Being in the Main the Mouth of Olde House Rules

Tuesday, July 5, 2022

Story Gaming the Old School?

Tabletop roleplaying's traditional form involves a sharp division of labor. Conan, for all his might, had little control over the enemies he fought, only his own choices and those things he could change through personal effort. But there's another tradition: storygaming, perhaps without a formal gamemaster, where everyone collaborates on all elements of an adventure - and all without the classic authoritarian bent. Not my cup of tea: but I'm a live-and-let live person who gets how our hobby's origin might also have been collaborative. 

So early D&D was a freestyle affair, emphasizing rulings over rules (as befit the game; nothing's absolute, least of all our hobby) and leaning heavily into the social contract.

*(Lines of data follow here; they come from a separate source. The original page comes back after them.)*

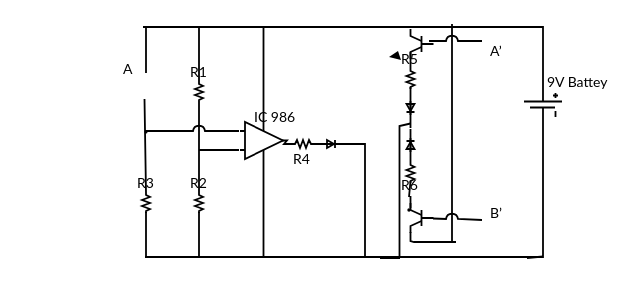
<!DOCTYPE html>
<html lang="en">
<head>
<meta charset="utf-8">
<title>Comparator circuit diagram</title>
<style>
:root { --ink: #000; --paper: #fff; }
* { box-sizing: border-box; }
html, body { margin: 0; background: var(--paper); }
body { width: 640px; height: 285px; overflow: hidden; }
.circuit { position: relative; width: 640px; height: 285px; overflow: hidden; color: var(--ink); font: 14px/17px Lato, "Open Sans", sans-serif; }
.schematic { display: block; fill: none; stroke: var(--ink); stroke-width: 1.8; }
.solid { fill: var(--ink); stroke: none; }
.label { position: absolute; left: var(--x); top: var(--y); white-space: nowrap; }
</style>
</head>
<body>
<main class="circuit">
  <svg class="schematic" width="640" height="285" viewBox="0 0 640 285" role="img" aria-label="Circuit with an op-amp, resistors, diodes, two transistors and a battery">
    <defs>
      <path id="resistor" d="M0 0v2l4 2-8 3 8 3-8 3 8 3-4 2v2"/>
      <g id="diode">
        <path d="M-4 -4H4L0 3Z"/>
        <path d="M-4 4H4M0 -7V7"/>
      </g>
      <g id="transistor">
        <path d="M0 -15V-8L11 -3M11 3L0 8V15"/>
        <path d="M11 -8V8M11 0H23"/>
      </g>
    </defs>

    <g id="supply-rails">
      <path d="M143 27H543V101M543 108V257H145"/>
      <path d="M380 258H400M527 258L543 256.5"/>
    </g>

    <g id="input-divider">
      <path d="M146 27V73M144.5 99L146 193M146 212V257"/>
      <use href="#resistor" x="146" y="193"/>
      <path d="M199 27V82M199 102V193M199 212V257"/>
      <use href="#resistor" x="199" y="82"/>
      <use href="#resistor" x="199" y="193"/>
      <path d="M145 131H193C194 124 204 124 205 131H239M240 131H245M199 150H239M240 150H245"/>
      <circle class="solid" cx="146" cy="132" r="1.5"/>
    </g>

    <g id="op-amp">
      <path d="M245 122V159L283 140.5Z"/>
      <path d="M263.5 27V131M263.5 150V257"/>
    </g>

    <g id="output-branch">
      <path d="M282 140.5H287L284 144H293M312 144H365V257"/>
      <use href="#resistor" transform="translate(293 144) rotate(-90)"/>
      <use href="#diode" transform="translate(331 144) rotate(-90)"/>
    </g>

    <g id="driver-stage">
      <use href="#transistor" x="410.5" y="44"/>
      <path d="M410.5 52V69M410.5 87V128M410.5 129V163M410.5 181L409 197M410.5 196V208"/>
      <use href="#resistor" x="410.5" y="69"/>
      <use href="#diode" x="410.5" y="108"/>
      <use href="#diode" transform="translate(410.5 145) rotate(180)"/>
      <use href="#resistor" x="410.5" y="163"/>
      <use href="#transistor" x="410.5" y="218"/>
      <circle class="solid" cx="409" cy="210" r="1.7"/>
      <path d="M410.5 123.5L399.5 126V258"/>
      <path d="M410.5 232V241L414 242H456M452 24V242"/>
      <path d="M429 41H446C447 34 457 34 458 41H482"/>
      <path d="M433 218.5L446 219C447 212 457 212 458 219L482 220"/>
      <polygon class="solid" points="389,57 398,51 401,60"/>
    </g>

    <g id="battery">
      <path d="M524 101.5H562M530 107.5H555M553 95.5H558M555.5 93V98M555.5 111V117"/>
    </g>
  </svg>

  <span class="label" style="--x:123px;--y:60px">A</span>
  <span class="label" style="--x:190px;--y:63px">R1</span>
  <span class="label" style="--x:190px;--y:174px">R2</span>
  <span class="label" style="--x:137px;--y:174px">R3</span>
  <span class="label" style="--x:254px;--y:108px">IC 986</span>
  <span class="label" style="--x:293px;--y:150px">R4</span>
  <span class="label" style="--x:401px;--y:50px">R5</span>
  <span class="label" style="--x:401px;--y:176px">R6</span>
  <span class="label" style="--x:490px;--y:42px">A’</span>
  <span class="label" style="--x:490px;--y:204px">B’</span>
  <span class="label" style="--x:547px;--y:73px">9V Battey</span>
</main>
</body>
</html>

Even so, there was a clear division of labor as vital as any rule. The Dungeon Master built the setting and became any and everything not a player character, whether innkeeper or lurking cutpurse. This lent a sense of realism because, much like our world, influence was hard-earned and greatly limited. No collaborative, lets-make-a-story-together stuff here...

Or was there? Because in OD&D's Monsters & Treasure booklet, Gary offered this piece of advice for "unlisted" monsters. Read to the bottom of page 20 for this gem: 

LARGE ANIMALS OR INSECTS: If the referee is not personally familiar with the various monsters included in this category the participants of the campaign can be polled to decide all characteristics [End quote; and this included Martian beasts from Burroughs].

That's right, Gary suggested that certain campaign elements might be subject to collaborative debate among the players; and while this doesn't rise to story gaming as we know it today (and certainly not the stuff The RPG Pundit so reviles), it nonetheless suggested that players could have a hand in establishing elements their characters would never reasonably have any control over. I mean, when I was in Iraq we really wished we could magically dictate the capabilities of the enemy to our favor, but such influence was beyond us all...

I make no claims beyond Gary's words. I wasn't part of the early sessions and can't speak to the extent this sort of thing happened (although it's not a stretch to imagine enthusiastic amateurs borrowing each other's ideas while creating this new hobby off the cuff). But what it really means is that while the so-called classic playstyle was cemented early on, there was nonetheless this transitional time when it hadn't happened yet. A time where D&D's true purpose (and ultimate source of fun), lay in people interacting with each other first.

1 comment:

  1. One of the many reasons I love old rpgs and never got on with computer games the freewheeling, open, spontaneity of it. As a DM I do put a lot of effort planning certain things, but I expect that everything goes out the window once things actually begin. Polling players is a tiny part of that. I mean, I don't pretend to know what the percentage chance of landing elegantly after slipping on oil, tripping over the table, and falling out the window of a 12 story stone tower would be off the top of my head...